Mormons, Prop 8, and 501(c)(3)

Associate law professor at Florida State University’s School of Law who is currently a visiting professor at Georgetown University’s Law Center; Brian Galle, wrote an interesting essay on the Mormon Church’s involvement in Prop 8 and whether it should affect the Church’s 501(c)(3) tax exempt status. Galle wrote the article for Northwestern University’s law review.

After Proposition 8 was passed, people from all over the country voiced their opinion as to whether or not the LDS Church crossed the line for its political involvement and if that involvement should affect its tax status. Among the many articles that I’d read on the subject, none went into a detailed legal analysis of the situation, they were more just people’s opinion on the situation. However, Galle did a good job of analyzing the pertinent law’s and how they applied to the LDS Church’s involvement in Prop 8.
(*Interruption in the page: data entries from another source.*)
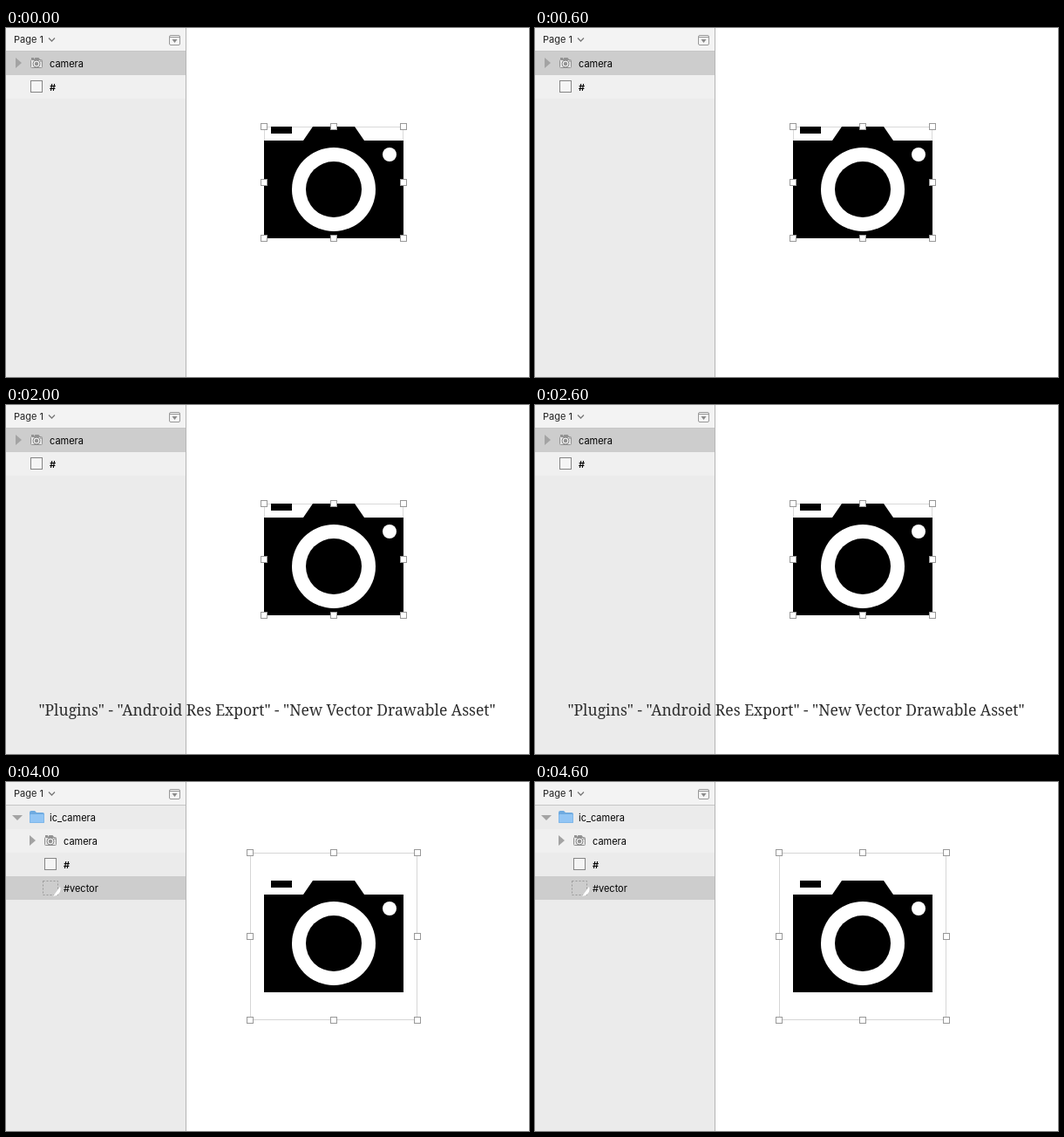
An HTML page for the animation above (5 s loop, 600 by 400 pixels).

```html
<!DOCTYPE html>
<html lang="en">
<head>
<meta charset="utf-8">
<title>Vector drawable export</title>
<style>
html, body { margin: 0; width: 100%; height: 100%; overflow: hidden; background: #fff; }
svg { display: block; width: 600px; height: 400px; }
text { font: 11px Inter, "Noto Sans", sans-serif; white-space: pre; }
.bold { font-weight: 600; }
.italic { font-style: italic; }
.title { font-size: 12px; font-weight: 700; }
.control { font-size: 12.5px; }
.caption { font: 500 17.5px "Noto Serif", serif; text-anchor: middle; }
.dialog { filter: drop-shadow(0 8px 12px rgba(0, 0, 0, .38)); }
.popover { filter: drop-shadow(0 2px 4px rgba(0, 0, 0, .4)); }
.scene { display: none; }
</style>
</head>
<body>
<svg id="stage" viewBox="0 0 600 400" xmlns="http://www.w3.org/2000/svg"></svg>
<script>
const STEP = 1000;

const rect = (x, y, w, h, fill, extra = '') =>
  `<rect x="${x}" y="${y}" width="${w}" height="${h}" fill="${fill}" ${extra}/>`;
const box = (x, y, w, h, fill, stroke, r = 0, extra = '') =>
  rect(x + .5, y + .5, w - 1, h - 1, fill, `stroke="${stroke}" rx="${r}" ${extra}`);
const circle = (x, y, r, fill, extra = '') =>
  `<circle cx="${x}" cy="${y}" r="${r}" fill="${fill}" ${extra}/>`;
const shape = (d, fill) => `<path d="${d}" fill="${fill}"/>`;
const line = (d, color, width = 1, extra = '') =>
  `<path d="${d}" fill="none" stroke="${color}" stroke-width="${width}" ${extra}/>`;
const text = (x, y, s, cls = '', fill = '#000') =>
  `<text x="${x}" y="${y}" class="${cls}" fill="${fill}">${s}</text>`;
const move = (x, y, body) => `<g transform="translate(${x} ${y})">${body}</g>`;

// Canvas artwork
const camera = (x, y) => move(x, y,
  shape('M0 16H45L56 0H104L115 16H160V128H0Z', '#000') +
  rect(8, 0, 24, 8, '#000') +
  circle(80, 72, 48, '#fff') + circle(80, 72, 32, '#000') + circle(144, 32, 8, '#fff'));

function handles(x, y, w, h) {
  let out = '';
  for (const i of [0, .5, 1])
    for (const j of [0, .5, 1])
      if (i !== .5 || j !== .5)
        out += box(x + i * w - 4, y + j * h - 4, 8, 8, '#fff', '#999');
  return out;
}

const selectedCamera = (x, y) =>
  box(x, y, 160, 128, 'none', '#d9d9d9') + camera(x, y) + handles(x, y, 160, 128);

// Layer list
const closed = (x, y) => shape(`M${x} ${y - 6}L${x + 7} ${y}L${x} ${y + 6}Z`, '#a3a3a3');
const square = (x, y) => box(x, y, 14, 14, '#f5f5f5', '#858585');

const cameraIcon = (x, y) => move(x, y,
  box(0, 2, 14, 10, '#e5e5e5', '#929292', 1) +
  rect(1, 0, 3, 2, '#929292') + shape('M4 2L5.5 0H9.5L11 2Z', '#929292') +
  circle(7, 7, 4, '#f3f3f3', 'stroke="#868686"') + circle(7, 7, 2.2, '#929292') +
  circle(12, 4, .8, '#777'));

const folder = shape('M27 35Q27 33 29 33H33L35 35H42Q44 35 44 37V46Q44 47 43 47H28Q27 47 27 46Z', '#6eaae0') +
  rect(27.5, 37, 16, 9.5, '#92c5f4', 'rx="1"');

const slice = box(42, 113, 18, 17, 'none', '#999', 0, 'stroke-dasharray="2 2"') +
  shape('M54 131L62 120Q64 126 58 130Z', '#fff');

const sidebar = rows =>
  rect(0, 0, 206, 400, '#ebebeb') + rect(0, 0, 206, 26, '#f3f3f3') +
  rows.map((fill, i) => rect(0, 27 + 27 * i, 206, 27, fill)).join('') +
  rect(0, 26, 206, 1, '#c6c6c6') + rect(206, 0, 1, 400, '#b5b5b5') +
  text(9, 17, 'Page 1', '', '#222') + line('M49 11.5L52.5 15L56 11.5', '#777', 1.3) +
  box(187, 8, 13, 12, '#f5f5f5', '#989898', 1.5) + rect(187, 10, 13, 1, '#989898') +
  shape('M190.5 13H196.5L193.5 17Z', '#8a8a8a');

const flatLayers = rows => sidebar(rows) +
  closed(11, 40) + cameraIcon(28, 34) + text(50, 45, 'camera') +
  square(28, 60) + text(50, 72, '#', 'bold');

const groupedLayers = sidebar(['#ebebeb', '#f0f0f0', '#ebebeb', '#cdcdcd']) +
  shape('M7 38H19L13 44Z', '#a3a3a3') + folder + text(50, 45, 'ic_camera') +
  closed(27, 67) + cameraIcon(44, 61) + text(66, 72, 'camera') +
  square(44, 87) + text(66, 99, '#', 'bold') +
  slice + text(66, 126, '#vector');

// Inspector
const stepper = (x, y) =>
  line(`M${x - 3} ${y - 2}L${x} ${y - 5}L${x + 3} ${y - 2}M${x - 3} ${y + 2}L${x} ${y + 5}L${x + 3} ${y + 2}`, '#333', 1.4);
const field = (y, s) => box(551, y, 43, 19, '#fff', '#b8b8b8') + text(555, y + 14, s);
const select = (x, y, w, h, s) =>
  box(x, y, w, h, '#fff', '#bdbdbd', 3.5) + text(x + 9, y + h / 2 + 4, s) + stepper(x + w - 8, y + h / 2);
const knob = (x, y) => circle(x, y, 5.5, '#fff', 'stroke="#b0b0b0"');
const plus = y => line(`M581.5 ${y}H592.5M587 ${y - 5.5}V${y + 5.5}`, '#8c8c8c', 1.7);
const check = (x, y) => box(x, y, 11, 11, '#fff', '#aaa', 2);

const gear = Array.from({ length: 8 }, (_, i) =>
  rect(566, 139, 2, 4, '#858585', `transform="rotate(${i * 45} 567 145)"`)).join('') +
  circle(567, 145, 3.2, 'none', 'stroke="#858585" stroke-width="2.4"');

const section = (y, s) => rect(390, y, 210, 1, '#cbcbcb') +
  text(397, y + 17, s, 'bold', '#666');

const inspector = rect(390, 0, 210, 400, '#e6e6e6') + rect(389, 0, 1, 400, '#b5b5b5') +
  text(397, 16, 'Radius') + rect(461, 10, 80, 3, '#b4b4b4', 'rx="1.5"') + knob(466, 11.5) + field(2, '0') +
  rect(390, 29, 210, 38, '#fff') + rect(390, 29, 210, 1, '#cdcdcd') + rect(390, 66, 210, 1, '#cdcdcd') +
  text(400, 52, 'No Shared Style', 'italic') + stepper(588.5, 48) +
  text(397, 89, 'Opacity') + rect(461, 83, 75, 3, '#3f96ea', 'rx="1.5"') + knob(535.5, 84.5) + field(75, '100%') +
  text(397, 116, 'Blending') + select(460, 102, 134, 21, 'Normal') +
  rect(390, 131, 210, 27, 'url(#band)') + section(131, 'Fills') + rect(390, 157, 210, 1, '#cbcbcb') +
  gear + plus(145) +
  check(397, 172) + line('M399.5 177.5L402 180L406 174.5', '#333', 1.5) +
  box(416, 166, 35, 21, '#fff', '#b8b8b8', 3) + rect(420, 170, 26, 13, '#000') +
  select(460, 167, 82, 20, 'Normal') + field(167, '100%') + text(551, 200, 'Opacity') +
  [['Borders', 210], ['Shadows', 236], ['Inner Shadows', 262], ['Gaussian Blur', 288]]
    .map(([s, y]) => section(y, s)).join('') +
  rect(390, 314, 210, 1, '#cbcbcb') +
  plus(223) + plus(249) + plus(275) + check(583, 295);

const help = [
  [222, 'Determines how to fill shapes'], [236, 'with overlapping paths.'],
  [264, 'Non-Zero will fill the entire'], [278, 'shape, whilst Even-Odd will'],
  [292, 'preserve the holes in'], [306, 'overlapping paths.']
];
const popover = '<g class="popover">' +
  shape('M416 173H557L567 164L577 173Q582 174 582 179V317Q582 323 576 323H416Q410 323 410 317V179Q410 173 416 173Z', 'rgba(253,253,253,.96)') +
  '</g>' + select(418, 181, 157, 21, 'Non-Zero') +
  help.map(([y, s]) => text(418, y, s, '', '#333')).join('');

// Dialog
const button = (x, tx, s) => box(x, 252, 80, 22, 'url(#button)', '#c3c3c3', 4) +
  text(tx, 268, s, 'control', '#333');

const dialog = '<g class="dialog">' + rect(155, 107, 357, 187, '#ececec', 'rx="5"') + '</g>' +
  shape('M155 128V112Q155 107 160 107H507Q512 107 512 112V128Z', '#f5f5f5') +
  rect(155, 128, 357, 1, '#d5d5d5') + rect(155, 129, 357, 54, '#fff') + rect(155, 183, 357, 1, '#b9b9b9') +
  rect(155.5, 107.5, 356, 186, 'none', 'rx="5" stroke="#999" stroke-opacity=".5"') +
  circle(191, 157.5, 15, '#fdad00') +
  text(214, 154, 'User Input', 'title') +
  text(214, 168, 'Asset name for new vector drawable.', '', '#808080') +
  rect(172, 200, 323, 28, '#94c3f3', 'rx="3"') + box(175, 203, 317, 22, '#fff', '#6fa8e2') +
  text(179, 220, 'ic_camera', 'control') +
  button(324, 343, 'Cancel') + button(412, 443, 'OK');

const frame = (x, y, color, dash) =>
  box(x, y, 192, 192, 'none', color, 0, dash ? `stroke-dasharray="${dash}"` : '');

const overview = flatLayers(['#cdcdcd', '#f0f0f0']) + selectedCamera(296, 113);

const scenes = [
  overview,
  frame(103, 51, '#d2d2d2', '4 3') + selectedCamera(119, 83) + inspector + popover,
  overview + text(299.5, 356, '"Plugins" - "Android Res Export" - "New Vector Drawable Asset"', 'caption', '#2e2e2e'),
  flatLayers(['#cdcdcd', '#cdcdcd']) + frame(280, 81, '#bdbdbd') + handles(280, 81, 192, 192) + dialog,
  groupedLayers + frame(280, 81, '#adadad', '1 1') + camera(296, 113) + handles(280, 81, 192, 192)
];

const defs = `<defs>
  <linearGradient id="band"><stop stop-color="#e2e2e2"/><stop offset="1" stop-color="#f3f3f3"/></linearGradient>
  <linearGradient id="button" x2="0" y2="1"><stop stop-color="#fff"/><stop offset="1" stop-color="#f4f4f4"/></linearGradient>
</defs>`;

const stage = document.getElementById('stage');
stage.innerHTML = defs + scenes.map(s => `<g class="scene">${s}</g>`).join('');
const layers = [...stage.querySelectorAll('.scene')];

const start = performance.now();
function draw() {
  const now = Math.floor((performance.now() - start) / STEP) % layers.length;
  layers.forEach((layer, i) => { layer.style.display = i === now ? 'inline' : 'none'; });
  requestAnimationFrame(draw);
}
draw();
</script>
</body>
</html>
```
I do however disagree with Galle’s conclusion that if the Church were taken to court the outcome of the case would be uncertain. Galle concluded that “Under existing precedent, the outcome of any challenge to the LDS Church’s intervention in Proposition 8 is uncertain. Most caselaw has looked to the cost, and perhaps time and effort, devoted to lobbying, and compared that to the organization’s overall size. By that standard, the Church’s vast size likely shields it from any serious threat of revocation. But that method has serious problems. It fails to consider the true economic value of political endorsements by influential organizations with extensive and time-tested lists of phone numbers and e-mail addresses. And more importantly, it neglects the fact that under either of the most persuasive explanations for the very existence of the lobbying limits, it makes no sense to permit multi-million dollar expenditures simply because a charity itself is large.

Galle continues “Even under my proposed methodology, the outcome of any challenge to the Church’s exemption is hard to predict. We do not know how the market would value the use of the Church’s mailing lists nor do we know the value of the staff time and other costs the Church invested. Perhaps these sums are modest, even in absolute terms. My point here is only that if these figures prove to be large—several million dollars, say—then there ought to be a serious question whether revocation is appropriate. The fact that several million dollars is a tiny fraction of the Church’s budget should not by itself render the expenditure permissible”.

I disagree with Galle’s conclusion that a legal challenge to the LDS Church’s involvement in Under any circumstance the LDS Church should not lose it’s tax exempt status for its participation in Prop 8. The Mormon Church has been around since 1830, and a relatively short push for Proposition 8 cannot be viewed as a move a Church into the realm of a political organization. As Galle points out the LDS Church’s involvement was really quite minimal; it sent out a letter, asked members to make phone calls, donate time, money, and put on a video conference asking members to support traditional families. The money paid to support Prop 8 was paid by the members of the Church not the Church itself. Why should Mormons not be able to support political movements they believe in?

If the Mormon Church should lose its tax exempt status then so should virtually every other church in the country because almost all churches at one point or another voice their opinion on political matters and ask their members to become involved. Compare the LDS Church’s involvement in Proposition 8 to constant political chatter of people like President Obama’s Pastor Jeremiah Wright. Under current law, the Mormon Church’s tax exempt status cannot seriously be questioned.

4 thoughts on “Mormons, Prop 8, and 501(c)(3)”

  1. Professor Galle correctly points out that many forms of support, such as contact lists or endorsements, have potentially large economic values. But the current § 501(h) regulations don’t apply to churches because it would be virtually impossible to calculate the commercial value. Thankfully, religious organizations don’t endorse products or partner with credit card companies. Galle’s suggestion that similar endeavors at universities could provide a benchmark is an interesting proposal, but not very realistic, and he acknowledges that. Universities are significantly different entities than religious institutions (even if fans in the SEC practice NCAA football worship).

    Secondly, as a mater of statutory interpretation, I think Galle’s attempt at reading into the policy rationale behind lobbying laws is weak and designed to favor his conclusion. He freely admits that there is no explicit goal in the lobbying restrictions of § 501(h). Footnote 32 also acknowledges conflicting conclusions that can be drawn from the legislative history. What Galle doesn’t say is that the Mormon Church’s contributions are clearly permitted under current laws. Even if the laws were to change and Congress were to adopt Professor Galle’s proposed methodology, he admits that the outcome would be uncertain. So he basically wrote a paper for nothing, piggybacking an inconclusive analysis on a hot-topic issue.

    Galle is right that much of the current tax regime doesn’t make sense. But they are often incomplete because no coherent alternative can be proposed, including those of Professor Galle. I also think he fails to account for the fact that religious organizations themselves have First Amendment rights, and that current lobbying laws accommodate those rights.

  2. Brace yourselves. The onslaught has begun. The factions that were once separated have united to bring LDS to task for illegitimately participating in the political process.

    The LDS' blatant disregard of the separation of church and state make a great many members of the church guilty of a number of crimes.

    We intend to exhaust all options in bring LDS to justice.

Comments are closed.